Despite the challenges, Lynne is glad she chose this EdD program because of its practical focus on educational leadership policies and practices in a diverse range of post-secondary settings. Additionally, the CCL Research Grant presented Lynne with opportunities to share her research findings with adult educators, researchers, and community practitioners across Canada – she says that the EdD program provided the strong platform and launch for this knowledge exchange activity.

Among the other things that she takes away from the program is the strong circle of friends and colleagues that were established during her studies. Lynne says that the cohort model provided built-in opportunities for ongoing support and stimulation. Lynne points out that the learning community format enriched her learning experience at SFU. She also credits the program for helping her to refine her personal vision and expand her horizons – she describes being “transformed both personally and professionally” by her EdD experience.

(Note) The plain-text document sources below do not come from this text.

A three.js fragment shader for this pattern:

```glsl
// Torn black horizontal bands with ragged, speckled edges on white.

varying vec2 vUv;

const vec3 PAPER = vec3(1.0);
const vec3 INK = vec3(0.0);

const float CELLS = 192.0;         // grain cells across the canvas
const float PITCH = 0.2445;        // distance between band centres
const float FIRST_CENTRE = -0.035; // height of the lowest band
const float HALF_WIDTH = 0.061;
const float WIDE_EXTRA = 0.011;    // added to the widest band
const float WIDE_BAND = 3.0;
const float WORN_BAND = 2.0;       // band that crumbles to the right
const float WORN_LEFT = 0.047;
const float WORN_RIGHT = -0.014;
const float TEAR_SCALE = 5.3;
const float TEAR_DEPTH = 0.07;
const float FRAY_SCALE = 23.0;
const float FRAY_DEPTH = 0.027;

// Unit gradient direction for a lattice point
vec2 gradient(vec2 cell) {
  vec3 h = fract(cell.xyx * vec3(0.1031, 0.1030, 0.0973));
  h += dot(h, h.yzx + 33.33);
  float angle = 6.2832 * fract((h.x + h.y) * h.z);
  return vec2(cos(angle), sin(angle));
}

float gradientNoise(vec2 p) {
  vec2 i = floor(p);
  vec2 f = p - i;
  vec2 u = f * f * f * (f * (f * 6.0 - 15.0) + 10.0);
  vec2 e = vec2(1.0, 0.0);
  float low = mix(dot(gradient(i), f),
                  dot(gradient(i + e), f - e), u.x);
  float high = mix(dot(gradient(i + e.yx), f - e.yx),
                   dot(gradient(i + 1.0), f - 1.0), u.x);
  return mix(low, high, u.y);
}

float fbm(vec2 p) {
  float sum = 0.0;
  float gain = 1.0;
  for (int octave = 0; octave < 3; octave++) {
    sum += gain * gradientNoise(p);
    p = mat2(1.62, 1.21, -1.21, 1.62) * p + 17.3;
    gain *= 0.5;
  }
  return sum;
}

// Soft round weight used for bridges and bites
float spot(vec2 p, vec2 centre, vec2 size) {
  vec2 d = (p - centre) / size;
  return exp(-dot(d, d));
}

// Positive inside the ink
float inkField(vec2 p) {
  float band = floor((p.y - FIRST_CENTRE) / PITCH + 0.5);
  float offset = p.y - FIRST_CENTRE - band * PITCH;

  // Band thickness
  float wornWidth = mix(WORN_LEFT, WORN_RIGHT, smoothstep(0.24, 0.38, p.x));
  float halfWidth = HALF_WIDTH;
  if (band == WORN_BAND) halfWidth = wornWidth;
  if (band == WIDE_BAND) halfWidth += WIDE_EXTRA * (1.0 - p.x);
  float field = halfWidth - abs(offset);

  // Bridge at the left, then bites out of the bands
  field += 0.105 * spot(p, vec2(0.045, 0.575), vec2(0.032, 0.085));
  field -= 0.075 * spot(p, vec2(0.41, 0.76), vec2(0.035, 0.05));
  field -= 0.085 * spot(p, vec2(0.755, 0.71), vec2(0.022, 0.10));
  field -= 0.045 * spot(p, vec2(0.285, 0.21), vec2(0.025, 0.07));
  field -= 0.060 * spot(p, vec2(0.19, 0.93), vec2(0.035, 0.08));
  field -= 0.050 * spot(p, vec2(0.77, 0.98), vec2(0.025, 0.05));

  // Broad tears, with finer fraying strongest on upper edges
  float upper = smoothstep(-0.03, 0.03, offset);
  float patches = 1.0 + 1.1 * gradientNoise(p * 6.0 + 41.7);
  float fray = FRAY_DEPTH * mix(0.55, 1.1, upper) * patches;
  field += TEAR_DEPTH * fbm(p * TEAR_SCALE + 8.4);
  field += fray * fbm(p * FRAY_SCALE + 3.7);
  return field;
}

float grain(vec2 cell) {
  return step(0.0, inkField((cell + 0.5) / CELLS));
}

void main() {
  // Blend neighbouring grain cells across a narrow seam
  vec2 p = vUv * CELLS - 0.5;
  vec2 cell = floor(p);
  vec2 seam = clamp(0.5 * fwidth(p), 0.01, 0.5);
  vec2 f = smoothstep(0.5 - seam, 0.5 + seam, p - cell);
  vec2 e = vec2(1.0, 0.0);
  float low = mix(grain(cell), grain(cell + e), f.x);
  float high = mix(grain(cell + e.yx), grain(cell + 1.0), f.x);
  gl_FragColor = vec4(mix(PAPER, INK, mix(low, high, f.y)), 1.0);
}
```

Lynne is quick to acknowledge the administrative support and encouragement she received in the program. She specifically acknowledges Geoff Madoc-Jones, the Program Coordinator, who challenged the cohort “to rise to the occasion” on a regular basis and who consistently provided that level of support to her as her dissertation supervisor.

Lynne continues to apply what she’s learned in her position at Vancouver Island University. In the Fall of 2008, she taught a leadership course in the Women’s Studies Department (Young Women in Leadership) and conducted some consultative research in the field of adult literacy. As she reflects on her past three years earning her doctorate degree, Lynne says that she has come full circle – from entering her first summer session in July 2004 to successfully defending her dissertation in December 2007 – and she is gratified that she is now in a much stronger position to integrate her teaching, educational leadership, and applied research skills and work experiences at the university.